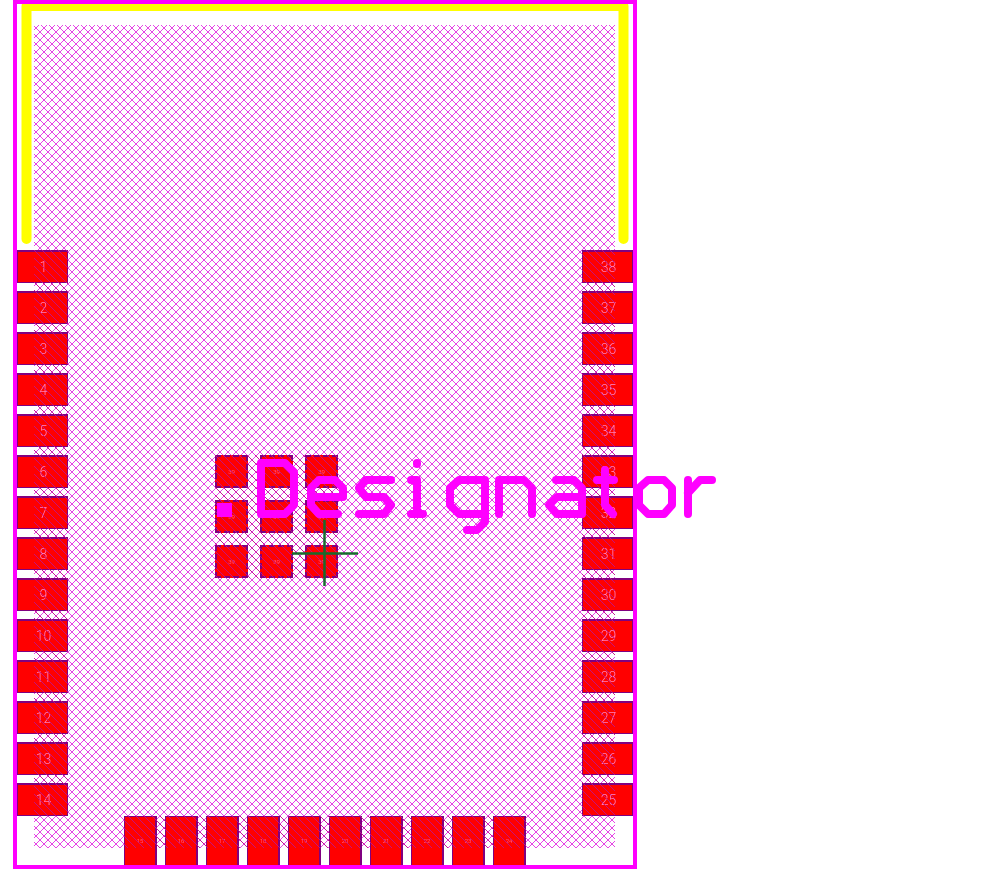
<!DOCTYPE html>
<html lang="en">
<head>
<meta charset="utf-8">
<title>Module footprint</title>
<style>
:root {
  --paper: #fff;
  --overlay: #f0f;
  --hatch: #e22fe2;
  --copper: #f00;
  --mask: #800080;
  --label: #ff84c1;
  --silk: #ff0;
  --origin: #176b2c;
}
* { box-sizing: border-box; margin: 0; padding: 0; }
html, body { width: 1000px; height: 886px; overflow: hidden; background: var(--paper); }
.footprint { position: relative; width: 1000px; height: 886px; overflow: hidden; }
.layer { position: absolute; left: 0; top: 0; width: 1000px; height: 886px; fill: none; }
.pads { position: absolute; list-style: none; display: flex; justify-content: space-between; }
.pads li {
  display: flex; align-items: center; justify-content: center;
  background: var(--copper); border: 1px solid var(--mask);
  color: var(--label); font: 300 14px/1 Roboto, sans-serif;
}
.side { flex-direction: column; top: 250px; width: 51px; height: 566px; }
.side li { height: 33px; border-width: 2px 1px 1px; padding-left: 2px; }
.left { left: 17px; }
.right { left: 582px; }
.bottom { left: 124px; top: 816px; width: 402px; height: 50px; }
.bottom li { width: 33px; border-right-width: 2px; font-size: 6px; }
.thermal { left: 215px; top: 455px; display: grid; grid-template-columns: repeat(3, 33px); grid-auto-rows: 33px; gap: 12px; }
.thermal li { border: 2px dashed var(--mask); font-size: 6px; }
</style>
</head>
<body>
<main class="footprint">
  <svg class="layer" viewBox="0 0 1000 886" aria-hidden="true">
    <defs>
      <pattern id="crosshatch" width="8" height="8" patternUnits="userSpaceOnUse">
        <path d="M-1 -1L9 9M-1 9L9 -1" stroke="var(--hatch)" stroke-width="0.9"/>
      </pattern>
    </defs>
    <rect x="34" y="25" width="581" height="823" fill="url(#crosshatch)"/>
  </svg>

  <ol class="pads side left">
    <li>1</li><li>2</li><li>3</li><li>4</li><li>5</li><li>6</li><li>7</li>
    <li>8</li><li>9</li><li>10</li><li>11</li><li>12</li><li>13</li><li>14</li>
  </ol>
  <ol class="pads bottom">
    <li>15</li><li>16</li><li>17</li><li>18</li><li>19</li>
    <li>20</li><li>21</li><li>22</li><li>23</li><li>24</li>
  </ol>
  <ol class="pads side right">
    <li>38</li><li>37</li><li>36</li><li>35</li><li>34</li><li>33</li><li>32</li>
    <li>31</li><li>30</li><li>29</li><li>28</li><li>27</li><li>26</li><li>25</li>
  </ol>
  <ol class="pads thermal">
    <li>39</li><li>39</li><li>39</li>
    <li>39</li><li>39</li><li>39</li>
    <li>39</li><li>39</li><li>39</li>
  </ol>

  <svg class="layer" viewBox="0 0 1000 886" aria-hidden="true">
    <defs>
      <pattern id="pad-hatch" width="8" height="8" patternUnits="userSpaceOnUse">
        <path d="M-1 -1L9 9M-1 7L1 9M7 -1L9 1" stroke="#c0148c" stroke-width="0.9"/>
      </pattern>
    </defs>
    <g fill="url(#pad-hatch)">
      <rect x="34" y="250" width="34" height="566"/>
      <rect x="582" y="250" width="33" height="566"/>
      <rect x="124" y="816" width="402" height="32"/>
      <rect x="215" y="455" width="123" height="123"/>
    </g>
    <path d="M26.5 239V6H623.5V239" stroke="var(--silk)" stroke-width="10" stroke-linecap="round" stroke-linejoin="round"/>
    <rect x="15" y="2" width="620" height="865" stroke="var(--overlay)" stroke-width="4"/>
  </svg>

  <svg class="layer" viewBox="0 0 1000 886" role="img" aria-label=".Designator">
    <rect x="217" y="503" width="15" height="14" fill="var(--overlay)"/>
    <g stroke="var(--overlay)" stroke-width="8" stroke-linecap="round" stroke-linejoin="round">
      <path d="M261 463H285L294 472V505L285 514H261Z"/>
      <path d="M338 514H319L311 505V488L319 480H335L343 488V497H311"/>
      <path d="M391 480H366L359 488L366 497H384L391 505L384 514H359"/>
      <path d="M417 463V464M411 480H417V514M411 514H423"/>
      <path d="M485 514H459L450 505V488L459 480H485V522L477 530H467"/>
      <path d="M499 514V480H524L532 488V514"/>
      <path d="M556 480H574L582 488V514H557L549 505L557 497H582"/>
      <path d="M605 470V505L613 514M597 480H614"/>
      <path d="M648 480H664L672 488V505L664 514H648L639 505V488Z"/>
      <path d="M688 480V514M688 493L700 480H712"/>
    </g>
  </svg>

  <svg class="layer" viewBox="0 0 1000 886" aria-hidden="true">
    <path d="M292 553.5H358M324.5 520V586" stroke="var(--origin)" stroke-width="2.5"/>
  </svg>
</main>
</body>
</html>
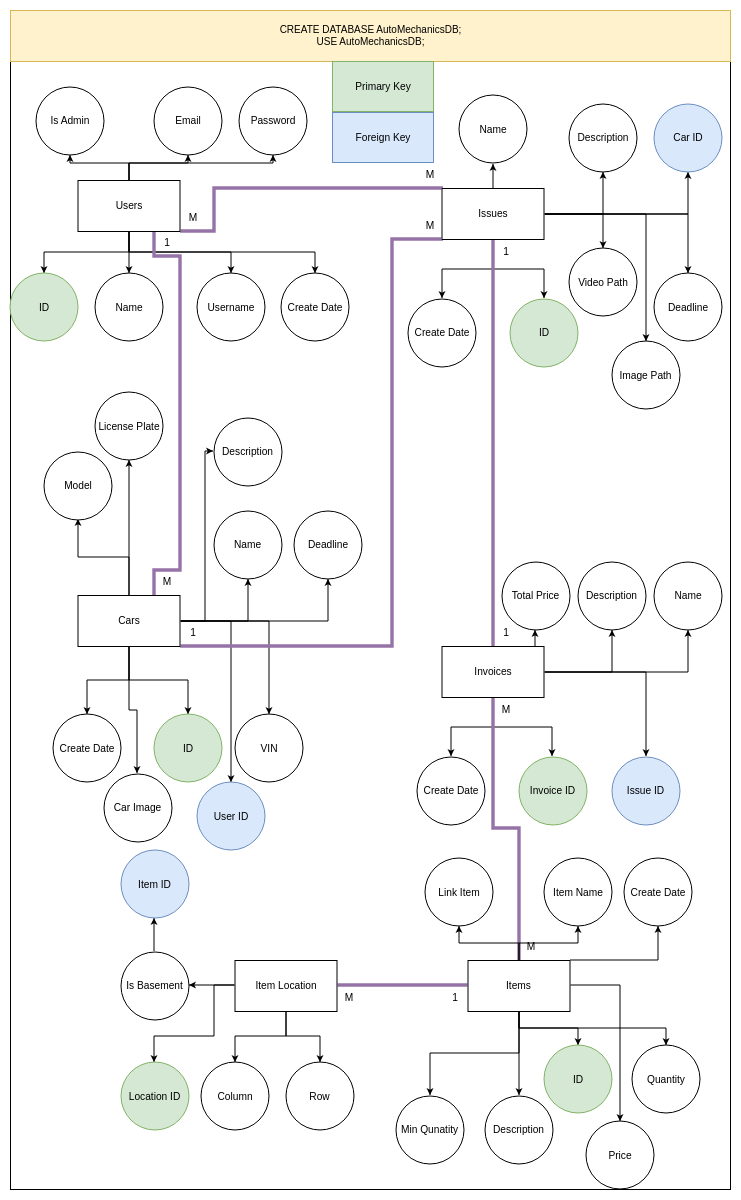
<!DOCTYPE html>
<html lang="en">
<head>
<meta charset="utf-8">
<title>Auto mechanics database – entity relationship diagram</title>
<style>
:root {
  --paper: #fff;
  --ink: #000;
  --banner: #fff2cc;
  --banner-line: #d6b656;
  --primary: #d5e8d4;
  --primary-line: #82b366;
  --foreign: #dae8fc;
  --foreign-line: #6c8ebf;
  --relation: #9673a6;
}
* { box-sizing: border-box; margin: 0; padding: 0; }
body {
  width: 741px; height: 1200px; overflow: hidden;
  background: var(--paper); color: var(--ink);
  font: 10.2px/12px "Liberation Sans", Arial, sans-serif;
}
.diagram { position: relative; width: 741px; height: 1200px; padding: 10px; }
.banner {
  display: flex; align-items: center; justify-content: center;
  width: 721px; height: 52px;
  background: var(--banner); border: 1px solid var(--banner-line);
  font-size: 10px; font-weight: 400; line-height: 12.5px; text-align: center;
}
.frame { width: 721px; height: 1128px; border: 1px solid var(--ink); border-top: 0; }
.legend {
  position: absolute; left: 332px; top: 61px; width: 102px;
  display: flex; flex-direction: column; list-style: none;
}
.legend li {
  display: flex; align-items: center; justify-content: center;
  height: 51px; border: 1px solid;
}
.connectors { position: absolute; left: 0; top: 0; fill: none; }
.links { stroke: var(--ink); stroke-width: 1; }
.relations { stroke: var(--relation); stroke-width: 3.4; }
.entity, .attribute, .count {
  position: absolute; left: var(--x); top: var(--y);
  transform: translate(-50%, -50%);
  display: flex; align-items: center; justify-content: center;
  white-space: nowrap; font-weight: 400; font-size: 10.2px;
}
.entity { width: 103px; height: 52px; background: var(--paper); border: 1px solid var(--ink); }
.attribute { width: 69px; height: 69px; border-radius: 50%; background: var(--paper); border: 1px solid var(--ink); }
.primary, .legend .primary { background: var(--primary); border-color: var(--primary-line); }
.foreign, .legend .foreign { background: var(--foreign); border-color: var(--foreign-line); }
</style>
</head>
<body>
<main class="diagram">
  <h1 class="banner">CREATE DATABASE AutoMechanicsDB;<br>USE AutoMechanicsDB;</h1>
  <div class="frame"></div>
  <ul class="legend">
    <li class="primary">Primary Key</li>
    <li class="foreign">Foreign Key</li>
  </ul>

  <svg class="connectors" width="741" height="1200" viewBox="0 0 741 1200" aria-hidden="true">
    <defs>
      <marker id="arrow" markerUnits="userSpaceOnUse" markerWidth="8" markerHeight="8" refX="7" refY="4" orient="auto">
        <path d="M0 0.5L7 4L0 7.5L1.7 4Z" fill="#000"/>
      </marker>
    </defs>
    <g class="links" marker-end="url(#arrow)">
      <g id="users-links" style="marker-end:url(#arrow)">
        <path d="M129 180V163H70V155"/>
        <path d="M129 180V163H188V155"/>
        <path d="M129 180V163H273V155"/>
        <path d="M129 231V252H44V273"/>
        <path d="M129 231V273"/>
        <path d="M129 231V252H231V273"/>
        <path d="M129 231V252H315V273"/>
      </g>
      <g id="issues-links" style="marker-end:url(#arrow)">
        <path d="M493 189V164"/>
        <path d="M544 214H603V172"/>
        <path d="M544 214H603V248"/>
        <path d="M544 214H646V341"/>
        <path d="M544 214H688V172"/>
        <path d="M544 214H688V273"/>
        <path d="M493 240V269H442V298"/>
        <path d="M493 240V269H544V298"/>
      </g>
      <g id="cars-links" style="marker-end:url(#arrow)">
        <path d="M129 595V557H78V519"/>
        <path d="M129 595V460"/>
        <path d="M180 621H205V451H213"/>
        <path d="M180 621H248V579"/>
        <path d="M180 621H328V579"/>
        <path d="M180 621H231V782"/>
        <path d="M180 621H269V714"/>
        <path d="M129 646V680H87V714"/>
        <path d="M129 646V710H137V773"/>
        <path d="M129 646V680H188V714"/>
      </g>
      <g id="invoices-links" style="marker-end:url(#arrow)">
        <path d="M535 646V630"/>
        <path d="M544 672H612V630"/>
        <path d="M544 672H688V630"/>
        <path d="M544 672H646V756"/>
        <path d="M493 697V727H451V756"/>
        <path d="M493 697V727H552V756"/>
      </g>
      <g id="location-links" style="marker-end:url(#arrow)">
        <path d="M235 985H189"/>
        <path d="M235 985H214V1036H154V1062"/>
        <path d="M286 1011V1036H235V1062"/>
        <path d="M286 1011V1036H320V1062"/>
        <path d="M154 951V918"/>
      </g>
    </g>
    <g class="relations">
      <path d="M180 231H214V188H443"/>
      <path d="M154 231V256H180V570H154V596"/>
      <path d="M180 646H392V239H443"/>
      <path d="M493 240V647"/>
      <path d="M493 697V828H519V960"/>
      <path d="M337 985H468"/>
    </g>
    <g class="links" id="items-links" style="marker-end:url(#arrow)">
      <path d="M519 960V943H459V926"/>
      <path d="M519 960V943H578V926"/>
      <path d="M570 960H658V926"/>
      <path d="M570 985H620V1121"/>
      <path d="M519 1011V1053H430V1095"/>
      <path d="M519 1011V1095"/>
      <path d="M519 1011V1028H578V1045"/>
      <path d="M519 1011V1028H666V1045"/>
    </g>
  </svg>

  <section aria-label="Users">
    <h2 class="entity" style="--x:129px;--y:205.5px">Users</h2>
    <div class="attribute" style="--x:70px;--y:120.5px">Is Admin</div>
    <div class="attribute" style="--x:188px;--y:120.5px">Email</div>
    <div class="attribute" style="--x:273px;--y:120.5px">Password</div>
    <div class="attribute primary" style="--x:44px;--y:307px">ID</div>
    <div class="attribute" style="--x:129px;--y:307px">Name</div>
    <div class="attribute" style="--x:231px;--y:307px">Username</div>
    <div class="attribute" style="--x:315px;--y:307px">Create Date</div>
  </section>

  <section aria-label="Issues">
    <h2 class="entity" style="--x:493px;--y:214px">Issues</h2>
    <div class="attribute" style="--x:493px;--y:129px">Name</div>
    <div class="attribute" style="--x:603px;--y:137.5px">Description</div>
    <div class="attribute foreign" style="--x:688px;--y:137.5px">Car ID</div>
    <div class="attribute" style="--x:603px;--y:282px">Video Path</div>
    <div class="attribute" style="--x:688px;--y:307px">Deadline</div>
    <div class="attribute" style="--x:645.5px;--y:375px">Image Path</div>
    <div class="attribute" style="--x:442px;--y:332.5px">Create Date</div>
    <div class="attribute primary" style="--x:544px;--y:332.5px">ID</div>
  </section>

  <section aria-label="Cars">
    <h2 class="entity" style="--x:129px;--y:621px">Cars</h2>
    <div class="attribute" style="--x:129px;--y:426px">License Plate</div>
    <div class="attribute" style="--x:78px;--y:485.5px">Model</div>
    <div class="attribute" style="--x:247.5px;--y:451.5px">Description</div>
    <div class="attribute" style="--x:247.5px;--y:544.5px">Name</div>
    <div class="attribute" style="--x:328px;--y:544.5px">Deadline</div>
    <div class="attribute" style="--x:87px;--y:748px">Create Date</div>
    <div class="attribute" style="--x:137.5px;--y:807.5px">Car Image</div>
    <div class="attribute primary" style="--x:188px;--y:748px">ID</div>
    <div class="attribute foreign" style="--x:231px;--y:816px">User ID</div>
    <div class="attribute" style="--x:269px;--y:748px">VIN</div>
  </section>

  <section aria-label="Invoices">
    <h2 class="entity" style="--x:493px;--y:672px">Invoices</h2>
    <div class="attribute" style="--x:535.5px;--y:595.5px">Total Price</div>
    <div class="attribute" style="--x:611.5px;--y:595.5px">Description</div>
    <div class="attribute" style="--x:688px;--y:595.5px">Name</div>
    <div class="attribute" style="--x:451px;--y:790.5px">Create Date</div>
    <div class="attribute primary" style="--x:552.5px;--y:790.5px">Invoice ID</div>
    <div class="attribute foreign" style="--x:645.5px;--y:790.5px">Issue ID</div>
  </section>

  <section aria-label="Item Location">
    <h2 class="entity" style="--x:286px;--y:985.5px">Item Location</h2>
    <div class="attribute foreign" style="--x:154.5px;--y:884px">Item ID</div>
    <div class="attribute" style="--x:154.5px;--y:985.5px">Is Basement</div>
    <div class="attribute primary" style="--x:154.5px;--y:1096px">Location ID</div>
    <div class="attribute" style="--x:235px;--y:1096px">Column</div>
    <div class="attribute" style="--x:319.5px;--y:1096px">Row</div>
  </section>

  <section aria-label="Items">
    <h2 class="entity" style="--x:518.5px;--y:985.5px">Items</h2>
    <div class="attribute" style="--x:459px;--y:892px">Link Item</div>
    <div class="attribute" style="--x:578px;--y:892px">Item Name</div>
    <div class="attribute" style="--x:658px;--y:892px">Create Date</div>
    <div class="attribute" style="--x:429.5px;--y:1129.5px">Min Qunatity</div>
    <div class="attribute" style="--x:518.5px;--y:1129.5px">Description</div>
    <div class="attribute primary" style="--x:578px;--y:1079px">ID</div>
    <div class="attribute" style="--x:620px;--y:1155px">Price</div>
    <div class="attribute" style="--x:666px;--y:1079px">Quantity</div>
  </section>

  <section aria-label="Cardinality">
    <span class="count" style="--x:193px;--y:218px">M</span>
    <span class="count" style="--x:430px;--y:175px">M</span>
    <span class="count" style="--x:430px;--y:226px">M</span>
    <span class="count" style="--x:167px;--y:243px">1</span>
    <span class="count" style="--x:167px;--y:582px">M</span>
    <span class="count" style="--x:193px;--y:633px">1</span>
    <span class="count" style="--x:506px;--y:252px">1</span>
    <span class="count" style="--x:506px;--y:633px">1</span>
    <span class="count" style="--x:506px;--y:710px">M</span>
    <span class="count" style="--x:531px;--y:947px">M</span>
    <span class="count" style="--x:349px;--y:998px">M</span>
    <span class="count" style="--x:455px;--y:998px">1</span>
  </section>
</main>
</body>
</html>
####
# [What is required]
Wherever a line in the data above contains the word "frame", copy that line.

# [Solution for this task]
.frame { width: 721px; height: 1128px; border: 1px solid var(--ink); border-top: 0; }
  <div class="frame"></div>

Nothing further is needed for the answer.